As of 2000, those who spoke only English at home made up 75.47% of the population, while those who spoke Spanish made up 18.74%, and French speakers made up 1.13% of residents. A few other languages spoken were Italian at 0.73%, Chinese at 0.53%, Portuguese 0.51%, and Haitian Creole being the mother tongue of 0.38% of the population.
Davie is host of the South Florida Educational Center.
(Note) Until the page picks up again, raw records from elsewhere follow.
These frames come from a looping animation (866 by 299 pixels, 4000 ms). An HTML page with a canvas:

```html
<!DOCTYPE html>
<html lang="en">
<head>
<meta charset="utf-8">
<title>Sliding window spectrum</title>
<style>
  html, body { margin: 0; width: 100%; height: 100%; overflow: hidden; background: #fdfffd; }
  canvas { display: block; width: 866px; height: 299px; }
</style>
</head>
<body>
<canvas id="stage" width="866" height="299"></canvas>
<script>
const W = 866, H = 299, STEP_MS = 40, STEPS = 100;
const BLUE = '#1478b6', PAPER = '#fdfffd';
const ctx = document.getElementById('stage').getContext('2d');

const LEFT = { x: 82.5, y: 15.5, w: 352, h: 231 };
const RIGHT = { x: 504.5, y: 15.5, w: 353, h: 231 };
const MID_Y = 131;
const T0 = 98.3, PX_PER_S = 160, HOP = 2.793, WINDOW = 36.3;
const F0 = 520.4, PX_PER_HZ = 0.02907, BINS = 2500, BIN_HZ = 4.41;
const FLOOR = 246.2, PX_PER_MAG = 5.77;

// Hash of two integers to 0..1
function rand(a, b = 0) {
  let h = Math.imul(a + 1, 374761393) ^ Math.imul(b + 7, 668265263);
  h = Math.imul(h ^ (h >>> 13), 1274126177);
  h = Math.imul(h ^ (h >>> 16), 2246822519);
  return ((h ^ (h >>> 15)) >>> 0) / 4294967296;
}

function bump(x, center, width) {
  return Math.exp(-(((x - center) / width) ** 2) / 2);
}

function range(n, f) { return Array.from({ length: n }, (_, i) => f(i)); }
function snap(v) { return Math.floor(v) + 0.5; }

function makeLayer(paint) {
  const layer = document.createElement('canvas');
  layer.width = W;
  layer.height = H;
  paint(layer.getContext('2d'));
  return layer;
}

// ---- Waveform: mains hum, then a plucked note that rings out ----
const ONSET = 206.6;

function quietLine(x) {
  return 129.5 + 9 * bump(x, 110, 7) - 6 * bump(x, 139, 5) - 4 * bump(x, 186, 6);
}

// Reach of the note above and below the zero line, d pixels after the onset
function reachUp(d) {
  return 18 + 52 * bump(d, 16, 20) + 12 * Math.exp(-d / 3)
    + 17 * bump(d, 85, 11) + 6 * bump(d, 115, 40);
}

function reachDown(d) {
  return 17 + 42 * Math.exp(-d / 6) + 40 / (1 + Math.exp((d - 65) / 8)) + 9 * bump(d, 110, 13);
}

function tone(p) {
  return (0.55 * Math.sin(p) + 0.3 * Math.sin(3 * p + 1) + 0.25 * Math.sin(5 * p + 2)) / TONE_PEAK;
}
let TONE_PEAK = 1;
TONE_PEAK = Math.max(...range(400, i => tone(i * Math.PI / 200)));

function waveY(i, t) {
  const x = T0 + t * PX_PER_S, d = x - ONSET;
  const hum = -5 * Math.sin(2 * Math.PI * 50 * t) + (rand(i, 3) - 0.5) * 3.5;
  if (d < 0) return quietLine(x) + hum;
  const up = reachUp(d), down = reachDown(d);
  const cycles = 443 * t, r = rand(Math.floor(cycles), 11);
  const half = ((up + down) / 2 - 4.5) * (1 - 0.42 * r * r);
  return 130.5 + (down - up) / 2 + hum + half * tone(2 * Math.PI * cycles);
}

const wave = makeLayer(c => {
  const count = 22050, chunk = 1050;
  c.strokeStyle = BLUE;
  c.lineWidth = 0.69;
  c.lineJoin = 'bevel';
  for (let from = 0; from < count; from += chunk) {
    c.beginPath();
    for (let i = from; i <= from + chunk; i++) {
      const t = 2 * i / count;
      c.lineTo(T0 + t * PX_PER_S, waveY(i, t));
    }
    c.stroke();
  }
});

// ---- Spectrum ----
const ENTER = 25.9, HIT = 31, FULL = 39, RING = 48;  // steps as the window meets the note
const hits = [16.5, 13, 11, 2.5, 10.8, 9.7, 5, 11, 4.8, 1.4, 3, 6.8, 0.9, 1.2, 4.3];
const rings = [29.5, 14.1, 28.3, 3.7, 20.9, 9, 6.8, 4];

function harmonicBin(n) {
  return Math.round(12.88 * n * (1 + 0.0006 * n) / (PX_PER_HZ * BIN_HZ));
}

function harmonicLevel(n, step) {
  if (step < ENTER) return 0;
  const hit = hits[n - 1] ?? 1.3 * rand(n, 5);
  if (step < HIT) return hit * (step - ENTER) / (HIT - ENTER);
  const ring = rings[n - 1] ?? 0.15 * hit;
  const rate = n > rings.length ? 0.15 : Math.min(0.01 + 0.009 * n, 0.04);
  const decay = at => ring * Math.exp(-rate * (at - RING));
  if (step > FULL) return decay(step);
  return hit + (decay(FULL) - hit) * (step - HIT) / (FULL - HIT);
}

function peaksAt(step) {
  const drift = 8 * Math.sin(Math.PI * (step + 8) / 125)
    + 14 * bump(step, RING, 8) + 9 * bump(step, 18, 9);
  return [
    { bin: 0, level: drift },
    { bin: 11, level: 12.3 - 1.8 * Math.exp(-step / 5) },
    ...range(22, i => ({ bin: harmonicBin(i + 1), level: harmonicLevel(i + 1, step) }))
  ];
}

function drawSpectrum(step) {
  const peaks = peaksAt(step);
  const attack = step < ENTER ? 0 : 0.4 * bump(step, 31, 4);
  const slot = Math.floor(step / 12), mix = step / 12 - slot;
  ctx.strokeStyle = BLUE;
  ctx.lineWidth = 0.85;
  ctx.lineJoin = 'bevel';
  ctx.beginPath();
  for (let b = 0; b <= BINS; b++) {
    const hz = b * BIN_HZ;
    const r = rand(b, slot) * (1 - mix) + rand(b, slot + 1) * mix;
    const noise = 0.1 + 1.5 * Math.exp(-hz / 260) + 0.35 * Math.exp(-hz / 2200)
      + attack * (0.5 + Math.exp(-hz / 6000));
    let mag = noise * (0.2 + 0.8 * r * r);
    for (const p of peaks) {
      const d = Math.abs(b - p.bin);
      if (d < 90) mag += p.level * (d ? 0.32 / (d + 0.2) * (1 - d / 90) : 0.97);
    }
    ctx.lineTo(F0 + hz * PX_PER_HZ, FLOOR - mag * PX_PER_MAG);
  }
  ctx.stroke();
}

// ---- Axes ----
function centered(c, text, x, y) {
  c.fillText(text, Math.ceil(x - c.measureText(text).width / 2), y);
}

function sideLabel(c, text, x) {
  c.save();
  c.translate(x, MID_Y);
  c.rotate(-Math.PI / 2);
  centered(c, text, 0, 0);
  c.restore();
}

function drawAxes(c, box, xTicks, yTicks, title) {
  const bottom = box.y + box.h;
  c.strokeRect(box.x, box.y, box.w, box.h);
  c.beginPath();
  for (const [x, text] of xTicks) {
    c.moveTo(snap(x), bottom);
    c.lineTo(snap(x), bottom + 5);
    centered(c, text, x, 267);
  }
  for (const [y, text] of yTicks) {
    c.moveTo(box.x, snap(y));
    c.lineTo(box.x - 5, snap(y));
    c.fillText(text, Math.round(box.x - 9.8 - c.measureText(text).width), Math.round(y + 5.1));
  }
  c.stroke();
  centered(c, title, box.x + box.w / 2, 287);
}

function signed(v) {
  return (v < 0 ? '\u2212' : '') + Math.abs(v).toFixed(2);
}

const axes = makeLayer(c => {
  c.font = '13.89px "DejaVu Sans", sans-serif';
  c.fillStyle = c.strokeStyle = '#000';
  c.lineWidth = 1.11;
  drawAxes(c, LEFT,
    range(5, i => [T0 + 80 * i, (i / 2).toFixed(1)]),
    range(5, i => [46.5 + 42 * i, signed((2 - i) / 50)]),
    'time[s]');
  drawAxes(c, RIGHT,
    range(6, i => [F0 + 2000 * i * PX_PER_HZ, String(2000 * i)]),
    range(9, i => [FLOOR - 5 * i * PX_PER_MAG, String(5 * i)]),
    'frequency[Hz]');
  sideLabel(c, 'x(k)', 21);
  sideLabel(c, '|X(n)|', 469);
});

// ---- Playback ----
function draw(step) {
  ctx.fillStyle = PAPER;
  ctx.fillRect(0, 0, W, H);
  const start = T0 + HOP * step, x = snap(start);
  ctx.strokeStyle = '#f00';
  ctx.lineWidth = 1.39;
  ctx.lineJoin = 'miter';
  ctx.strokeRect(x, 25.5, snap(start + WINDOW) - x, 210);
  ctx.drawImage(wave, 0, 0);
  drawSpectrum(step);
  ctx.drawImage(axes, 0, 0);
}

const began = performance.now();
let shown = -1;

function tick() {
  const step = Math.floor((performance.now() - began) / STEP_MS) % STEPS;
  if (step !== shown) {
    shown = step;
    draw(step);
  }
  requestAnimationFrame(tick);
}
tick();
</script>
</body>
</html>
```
A number of educational institutions have campuses in Davie, including:
Davie is a part of the Miami-Fort Lauderdale-Hollywood media market, which is the twelfth largest radio market and the seventeenth largest television market in the United States.
Its daily newspapers are the South Florida-Sun Sentinel and The Miami Herald, and their Spanish-language counterparts El Sentinel and El Nuevo Herald.
Davie Digest is the local free community newspaper serving the town with community news and an interactive website allowing for the community to submit news and subscribe to the paper.
Points of interest
Jerry D. Bailey, Hall of Fame horseracing jockey
Tyler Gaffalione, horseracing jockey
Richard Bleier, major league baseball player
Danny Joe Brown, lead singer of Molly Hatchet
Nick Castellanos, baseball player
Chris Chambers, American football player
Aroldis Chapman, baseball player
Gaby Dunn, Internet personality
Leslie Grace, recording artist
Rocky Johnson, professional wrestler, father of Dwayne Johnson
Mike Lawrence, comedian
Jim Leyritz, baseball player
Austin Mahone, recording artist
Bryant McKinnie, American football player
Chad Ochocinco, American football player
Mike Pouncey, American football player
Kathy Ritvo, racehorse trainer
Joe Rose, American football player, radio broadcaster
Rick Ross, rapper
Shannon Spake, NASCAR correspondent for ESPN
Jason Taylor, American football player
Brian Sochia, (American football player)